Cole Kelley was piloting the drone when it hit the Space Needle, the city attorney’s office said in a news release. Reckless endangerment is a gross misdemeanor and is punishable by up to 364 days in jail and up to a $5,000 fine.

The crash was captured in a video by the drone’s recording device, but didn’t damage the Needle, Space Needle spokesman Dave Mandapat said at the time.

About a half-dozen pyrotechnicians were on the roof when the crash occurred around 2 p.m.

The drone footage shows a panoramic view of Seattle and the city’s waterfront while the drone hovers around the Space Needle, before gaining speed and crashing into the roof.

The drone was turned over to Seattle police, who alerted the Federal Aviation Administration (FAA).  Police allege that Kelly violated FAA rules since he flew the drone above 400 feet.

“One of the drone’s spinning blades was dangerously near wiring from one of the [pyrotechnics] boxes, one motor was well wrapped up in the strap, one blade had shattered, and the drone itself was kicking around threatening the wiring of the pyrotechnic devices,” the news release says.

The release did not say whether any of the pyrotechnicians were injured during the incident, but says that “simply being struck from this size of drone” could harm someone. According to information provided by the drone’s manufacturer to the police, the drone weighs almost 7 pounds and can fly almost 50 mph.

The drone strike is one of several drone-related incidents in the city in the past few years.
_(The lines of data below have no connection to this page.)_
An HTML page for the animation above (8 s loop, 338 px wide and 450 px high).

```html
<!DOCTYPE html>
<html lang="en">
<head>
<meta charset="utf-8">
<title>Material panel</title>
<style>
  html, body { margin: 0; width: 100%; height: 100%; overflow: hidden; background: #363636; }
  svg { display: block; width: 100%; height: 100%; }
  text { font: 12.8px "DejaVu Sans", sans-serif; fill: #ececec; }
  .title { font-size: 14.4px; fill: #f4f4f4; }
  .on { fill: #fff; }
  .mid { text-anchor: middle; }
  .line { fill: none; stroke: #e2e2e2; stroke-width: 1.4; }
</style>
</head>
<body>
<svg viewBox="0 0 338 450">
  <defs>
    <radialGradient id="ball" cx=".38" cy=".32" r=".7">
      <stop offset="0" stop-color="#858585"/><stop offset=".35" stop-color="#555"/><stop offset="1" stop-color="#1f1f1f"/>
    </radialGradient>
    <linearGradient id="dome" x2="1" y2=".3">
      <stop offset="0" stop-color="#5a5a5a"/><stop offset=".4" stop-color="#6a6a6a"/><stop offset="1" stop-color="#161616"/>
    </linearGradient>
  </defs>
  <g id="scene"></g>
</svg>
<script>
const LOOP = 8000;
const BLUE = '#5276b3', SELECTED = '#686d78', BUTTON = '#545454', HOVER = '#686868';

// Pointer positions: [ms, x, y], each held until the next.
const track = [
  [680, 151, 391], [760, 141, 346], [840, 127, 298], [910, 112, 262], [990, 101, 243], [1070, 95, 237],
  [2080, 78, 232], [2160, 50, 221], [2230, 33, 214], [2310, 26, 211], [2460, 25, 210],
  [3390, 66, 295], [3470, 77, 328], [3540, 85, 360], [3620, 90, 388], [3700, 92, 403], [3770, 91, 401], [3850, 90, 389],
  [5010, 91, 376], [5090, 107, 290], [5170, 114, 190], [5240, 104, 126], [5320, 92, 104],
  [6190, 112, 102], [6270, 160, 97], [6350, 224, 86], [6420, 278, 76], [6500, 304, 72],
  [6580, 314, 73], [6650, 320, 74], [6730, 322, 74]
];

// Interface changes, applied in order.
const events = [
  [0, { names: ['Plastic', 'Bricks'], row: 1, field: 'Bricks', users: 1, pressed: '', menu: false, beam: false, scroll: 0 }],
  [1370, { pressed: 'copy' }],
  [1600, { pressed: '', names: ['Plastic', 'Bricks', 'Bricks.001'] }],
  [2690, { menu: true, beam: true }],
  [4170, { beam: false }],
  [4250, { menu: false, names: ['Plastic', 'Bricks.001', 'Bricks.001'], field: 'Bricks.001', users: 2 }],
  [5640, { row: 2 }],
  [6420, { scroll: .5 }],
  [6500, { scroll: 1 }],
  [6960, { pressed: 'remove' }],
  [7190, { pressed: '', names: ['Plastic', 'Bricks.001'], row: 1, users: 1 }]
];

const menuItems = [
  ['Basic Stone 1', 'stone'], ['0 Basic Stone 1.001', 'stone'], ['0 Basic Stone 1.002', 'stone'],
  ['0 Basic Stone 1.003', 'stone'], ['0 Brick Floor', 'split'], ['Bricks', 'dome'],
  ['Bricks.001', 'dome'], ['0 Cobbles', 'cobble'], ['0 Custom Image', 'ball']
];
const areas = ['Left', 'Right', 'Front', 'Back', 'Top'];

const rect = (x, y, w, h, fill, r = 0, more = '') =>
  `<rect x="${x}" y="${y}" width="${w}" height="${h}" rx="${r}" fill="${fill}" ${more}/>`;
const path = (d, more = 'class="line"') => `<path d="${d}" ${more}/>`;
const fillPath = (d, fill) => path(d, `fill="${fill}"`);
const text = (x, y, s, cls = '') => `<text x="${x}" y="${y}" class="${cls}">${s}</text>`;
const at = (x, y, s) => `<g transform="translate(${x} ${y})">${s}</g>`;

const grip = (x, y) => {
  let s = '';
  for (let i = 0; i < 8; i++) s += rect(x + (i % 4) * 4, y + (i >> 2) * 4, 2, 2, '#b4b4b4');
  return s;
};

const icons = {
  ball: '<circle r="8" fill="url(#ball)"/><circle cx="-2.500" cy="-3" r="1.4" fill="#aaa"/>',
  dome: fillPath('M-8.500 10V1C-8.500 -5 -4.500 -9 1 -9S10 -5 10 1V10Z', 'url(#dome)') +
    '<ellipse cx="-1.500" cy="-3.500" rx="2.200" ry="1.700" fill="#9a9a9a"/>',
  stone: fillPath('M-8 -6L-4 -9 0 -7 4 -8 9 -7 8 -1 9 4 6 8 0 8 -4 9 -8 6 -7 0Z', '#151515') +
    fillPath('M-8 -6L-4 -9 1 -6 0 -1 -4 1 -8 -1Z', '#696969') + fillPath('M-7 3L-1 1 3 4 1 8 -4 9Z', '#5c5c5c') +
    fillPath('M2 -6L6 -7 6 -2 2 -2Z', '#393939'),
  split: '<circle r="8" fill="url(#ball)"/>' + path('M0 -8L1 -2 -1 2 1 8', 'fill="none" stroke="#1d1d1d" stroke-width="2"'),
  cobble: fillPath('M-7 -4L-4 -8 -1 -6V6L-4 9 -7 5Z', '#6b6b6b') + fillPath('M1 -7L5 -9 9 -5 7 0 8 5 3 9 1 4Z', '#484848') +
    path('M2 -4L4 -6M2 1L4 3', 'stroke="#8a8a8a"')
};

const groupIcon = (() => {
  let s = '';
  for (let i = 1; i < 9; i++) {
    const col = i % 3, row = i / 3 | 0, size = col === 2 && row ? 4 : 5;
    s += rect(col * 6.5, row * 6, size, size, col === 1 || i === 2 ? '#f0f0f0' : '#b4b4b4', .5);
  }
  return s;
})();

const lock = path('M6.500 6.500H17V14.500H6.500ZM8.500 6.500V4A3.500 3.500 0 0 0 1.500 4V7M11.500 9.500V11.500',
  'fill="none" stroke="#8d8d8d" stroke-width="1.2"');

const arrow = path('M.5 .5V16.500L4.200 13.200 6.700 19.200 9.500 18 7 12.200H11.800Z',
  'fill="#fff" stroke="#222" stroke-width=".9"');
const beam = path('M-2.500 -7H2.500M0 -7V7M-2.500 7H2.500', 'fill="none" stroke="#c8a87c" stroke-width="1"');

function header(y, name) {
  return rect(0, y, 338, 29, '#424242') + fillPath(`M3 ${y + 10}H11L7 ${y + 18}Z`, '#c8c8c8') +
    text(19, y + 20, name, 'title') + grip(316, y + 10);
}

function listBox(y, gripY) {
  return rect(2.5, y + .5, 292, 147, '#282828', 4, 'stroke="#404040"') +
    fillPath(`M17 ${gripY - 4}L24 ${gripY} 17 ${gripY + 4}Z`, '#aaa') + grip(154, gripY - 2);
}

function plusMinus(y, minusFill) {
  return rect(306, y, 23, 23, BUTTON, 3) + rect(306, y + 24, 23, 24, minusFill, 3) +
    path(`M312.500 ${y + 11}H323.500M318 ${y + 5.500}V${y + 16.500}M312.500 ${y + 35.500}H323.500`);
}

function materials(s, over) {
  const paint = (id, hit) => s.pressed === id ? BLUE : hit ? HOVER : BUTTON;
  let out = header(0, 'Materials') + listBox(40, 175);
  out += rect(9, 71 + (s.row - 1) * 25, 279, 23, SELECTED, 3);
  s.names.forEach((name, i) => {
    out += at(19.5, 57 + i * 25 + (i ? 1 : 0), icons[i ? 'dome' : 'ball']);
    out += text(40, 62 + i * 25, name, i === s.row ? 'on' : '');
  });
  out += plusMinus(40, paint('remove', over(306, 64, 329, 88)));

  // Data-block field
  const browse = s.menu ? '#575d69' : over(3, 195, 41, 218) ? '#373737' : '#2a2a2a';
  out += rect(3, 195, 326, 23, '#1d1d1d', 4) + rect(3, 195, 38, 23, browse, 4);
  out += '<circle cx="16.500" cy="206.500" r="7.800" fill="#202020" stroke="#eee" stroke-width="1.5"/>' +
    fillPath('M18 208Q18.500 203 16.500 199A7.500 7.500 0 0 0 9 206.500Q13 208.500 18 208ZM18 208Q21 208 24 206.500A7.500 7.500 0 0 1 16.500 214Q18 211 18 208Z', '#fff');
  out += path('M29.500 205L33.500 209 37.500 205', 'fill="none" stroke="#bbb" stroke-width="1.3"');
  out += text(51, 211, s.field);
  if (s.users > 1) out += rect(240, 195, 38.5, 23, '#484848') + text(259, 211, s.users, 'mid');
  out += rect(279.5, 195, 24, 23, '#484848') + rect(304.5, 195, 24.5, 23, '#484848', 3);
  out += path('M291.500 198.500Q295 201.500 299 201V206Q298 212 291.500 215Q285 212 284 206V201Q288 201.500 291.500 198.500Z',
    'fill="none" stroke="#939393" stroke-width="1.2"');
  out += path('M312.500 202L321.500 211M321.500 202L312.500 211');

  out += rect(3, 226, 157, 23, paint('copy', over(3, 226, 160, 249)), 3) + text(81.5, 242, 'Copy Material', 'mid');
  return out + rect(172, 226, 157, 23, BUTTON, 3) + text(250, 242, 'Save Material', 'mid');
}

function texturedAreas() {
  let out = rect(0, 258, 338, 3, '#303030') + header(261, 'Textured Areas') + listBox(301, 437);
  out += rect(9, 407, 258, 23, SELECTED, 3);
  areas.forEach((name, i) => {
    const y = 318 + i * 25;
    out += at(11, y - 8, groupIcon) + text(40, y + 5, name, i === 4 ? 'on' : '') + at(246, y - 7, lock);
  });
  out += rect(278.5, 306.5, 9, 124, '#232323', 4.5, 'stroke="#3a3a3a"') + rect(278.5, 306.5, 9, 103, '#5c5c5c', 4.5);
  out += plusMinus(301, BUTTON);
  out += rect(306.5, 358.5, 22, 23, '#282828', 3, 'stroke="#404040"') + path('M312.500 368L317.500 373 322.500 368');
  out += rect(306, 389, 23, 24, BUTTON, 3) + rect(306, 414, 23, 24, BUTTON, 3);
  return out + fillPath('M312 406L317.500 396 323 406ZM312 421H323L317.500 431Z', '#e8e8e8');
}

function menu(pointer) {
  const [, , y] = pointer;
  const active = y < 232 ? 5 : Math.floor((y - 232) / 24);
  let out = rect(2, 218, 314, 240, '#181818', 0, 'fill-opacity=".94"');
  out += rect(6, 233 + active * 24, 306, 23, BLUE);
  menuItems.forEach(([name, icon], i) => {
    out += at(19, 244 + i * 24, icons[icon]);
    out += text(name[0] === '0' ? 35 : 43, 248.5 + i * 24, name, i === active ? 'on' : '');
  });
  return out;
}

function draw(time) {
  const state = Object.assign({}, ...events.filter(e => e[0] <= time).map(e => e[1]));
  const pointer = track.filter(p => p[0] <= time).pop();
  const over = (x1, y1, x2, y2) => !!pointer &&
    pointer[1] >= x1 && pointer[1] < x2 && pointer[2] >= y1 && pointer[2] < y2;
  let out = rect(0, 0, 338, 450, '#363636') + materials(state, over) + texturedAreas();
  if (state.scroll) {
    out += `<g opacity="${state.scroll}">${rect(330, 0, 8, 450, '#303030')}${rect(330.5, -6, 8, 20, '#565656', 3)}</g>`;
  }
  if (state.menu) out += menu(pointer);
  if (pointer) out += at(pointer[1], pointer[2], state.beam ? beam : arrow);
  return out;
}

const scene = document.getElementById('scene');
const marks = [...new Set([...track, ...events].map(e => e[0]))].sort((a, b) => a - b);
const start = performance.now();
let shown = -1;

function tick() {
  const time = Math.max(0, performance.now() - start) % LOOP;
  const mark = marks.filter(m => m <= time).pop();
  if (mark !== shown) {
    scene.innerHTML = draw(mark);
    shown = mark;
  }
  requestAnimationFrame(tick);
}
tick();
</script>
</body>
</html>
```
In June 2014, a woman told police she saw a drone hovering outside her downtown high-rise while she was topless. The drone owner was a Portland-based aerial photographer.

The following month, Space Needle security called police after guests reported seeing a small drone possibly crash into an observation-deck window. There was no damage to the Needle.

At the city’s annual 2015 Pride Parade in June, a drone weighing about 2 pounds crashed into a downtown building and then struck a 25-year-old woman in the head.

The aircraft’s operator in that incident was charged with reckless endangerment.

In November that year, less than two miles away, a flying drone hit the giant Ferris wheel near downtown Seattle’s waterfront. No injuries or damages were reported.